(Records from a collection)
*** Begin section ***
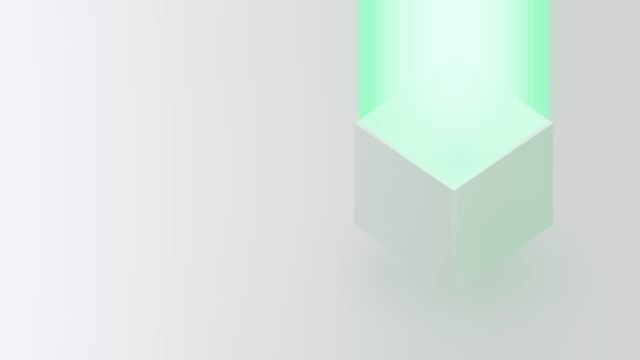
Give the GLSL for this background, as a Shadertoy shader.

```glsl
#define CUBE_CENTER vec2(1.2605, 0.658)
#define HALF_WIDTH 0.276
#define HALF_DEPTH 0.188
#define SIDE_HEIGHT 0.283
#define BEAM_HALF 0.264
#define BEAM_SOFTNESS 0.011
#define RIM_WIDTH 0.013
#define GREEN vec3(0.61, 0.98, 0.77)
#define MINT vec3(0.81, 0.99, 0.90)
#define PALE vec3(0.90, 1.00, 0.96)

float blob(vec2 p, vec2 center, vec2 radius) {
    vec2 d = (p - center) / radius;
    return exp(-dot(d, d));
}

// Studio wall: cool white on the left, neutral grey on the right
vec3 backdrop(vec2 p) {
    float x = p.x + 0.10 * (p.y - 0.5) * (p.y - 0.5);
    vec3 col = mix(vec3(0.957, 0.957, 0.976), vec3(0.895, 0.899, 0.899), smoothstep(-0.05, 0.72, x));
    col = mix(col, vec3(0.825, 0.833, 0.828), smoothstep(0.45, 1.50, x));
    return col - vec3(0.022, 0.008, 0.016) * blob(p, vec2(1.25, 0.0), vec2(0.42, 0.22));
}

// Soft green shadow spilling below the cube
vec3 addShadow(vec3 col, vec2 p) {
    col = mix(col, vec3(0.70, 0.80, 0.73), 0.75 * blob(p, vec2(1.34, 0.25), vec2(0.20, 0.13)));
    return mix(col, vec3(0.76, 0.80, 0.775), 0.55 * blob(p, vec2(1.16, 0.25), vec2(0.17, 0.11)));
}

// Light column with saturated borders and a pale core
vec3 addBeam(vec3 col, vec2 q) {
    float u = abs(q.x);
    float above = smoothstep(-0.01, 0.02, q.y);
    float t = u / BEAM_HALF;
    vec3 light = mix(PALE, MINT, smoothstep(0.15, 0.68, t));
    light = mix(light, GREEN, smoothstep(0.55, 0.96, t));
    float body = 1.0 - smoothstep(-BEAM_SOFTNESS, BEAM_SOFTNESS, u - BEAM_HALF);
    float halo = 0.16 * exp(-max(u - BEAM_HALF, 0.0) / 0.03) * smoothstep(-0.08, 0.15, q.y);
    col = mix(col, GREEN, halo);
    return mix(col, light, body * above);
}

// Two vertical faces, with the green bounce strongest on the right
vec3 sideColor(vec2 q) {
    float down = clamp(-q.y / (HALF_DEPTH + SIDE_HEIGHT), 0.0, 1.0);
    float across = clamp(abs(q.x) / HALF_WIDTH, 0.0, 1.0);
    vec3 left = mix(vec3(0.765, 0.822, 0.787), vec3(0.812, 0.838, 0.824), across);
    left -= 0.012 * down;
    vec3 right = mix(vec3(0.755, 0.828, 0.780), vec3(0.712, 0.826, 0.753), across);
    right -= vec3(0.025, 0.005, 0.020) * blob(q, vec2(0.11, -0.34), vec2(0.14, 0.12));
    return mix(left, right, smoothstep(-0.003, 0.003, q.x));
}

// Glowing lid with a pale rim along its near edges
vec3 topColor(vec2 q, float diamond) {
    vec3 col = mix(MINT, PALE, 0.75 * blob(q, vec2(0.0, 0.13), vec2(0.14, 0.15)));
    col = mix(col, vec3(0.76, 0.98, 0.87), 0.45 * blob(q, vec2(-0.21, 0.0), vec2(0.08)));
    col = mix(col, vec3(0.74, 0.96, 0.86), 0.35 * blob(q, vec2(0.02, -0.11), vec2(0.09, 0.05)));
    float inset = -diamond;
    float nearSide = 1.0 - smoothstep(-0.02, 0.025, q.y);
    float rim = nearSide * (1.0 - smoothstep(0.4 * RIM_WIDTH, RIM_WIDTH, inset));
    vec3 rimColor = mix(vec3(0.84, 0.97, 0.90), vec3(0.87, 0.90, 0.88), smoothstep(0.08, 0.27, abs(q.x)));
    return mix(col, rimColor, rim);
}

void mainImage(out vec4 fragColor, in vec2 fragCoord) {
    vec2 p = fragCoord / iResolution.y;
    vec2 q = p - CUBE_CENTER;
    float aa = 1.2 / iResolution.y;
    float u = abs(q.x);

    vec3 col = addShadow(backdrop(p), p);
    col = addBeam(col, q);

    // Side faces dissolve slightly toward the lowest corner
    float frontEdge = -HALF_DEPTH * (1.0 - u / HALF_WIDTH);
    float lower = frontEdge - SIDE_HEIGHT;
    float bottomSoft = mix(0.018, 0.003, smoothstep(0.0, 0.7, u / HALF_WIDTH));
    float sides = smoothstep(-bottomSoft, bottomSoft, q.y - lower);
    sides *= 1.0 - smoothstep(-aa, aa, u - HALF_WIDTH);
    sides *= 1.0 - smoothstep(-aa, aa, q.y - frontEdge);
    col = mix(col, sideColor(q), sides);

    // Diamond distance, softened at the far corner inside the light
    float slope = length(vec2(HALF_WIDTH, HALF_DEPTH)) / (HALF_WIDTH * HALF_DEPTH);
    float diamond = (u / HALF_WIDTH + abs(q.y) / HALF_DEPTH - 1.0) / slope;
    float soft = aa + 0.010 * smoothstep(0.03, 0.18, q.y);
    float lid = 1.0 - smoothstep(-soft, soft, diamond);
    col = mix(col, topColor(q, diamond), lid);

    // Faint highlight on the front vertical edge
    float crease = exp(-u / 0.005) * sides * smoothstep(-0.42, -0.19, q.y);
    col += 0.035 * crease;

    fragColor = vec4(clamp(col, 0.0, 1.0), 1.0);
}
```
*** End section ***
### THE PROBLEM
When the word "halo" shows up in a line of the entries, pull that line out.

### SOLUTION TO THE EXERCISE
    float halo = 0.16 * exp(-max(u - BEAM_HALF, 0.0) / 0.03) * smoothstep(-0.08, 0.15, q.y);
    col = mix(col, GREEN, halo);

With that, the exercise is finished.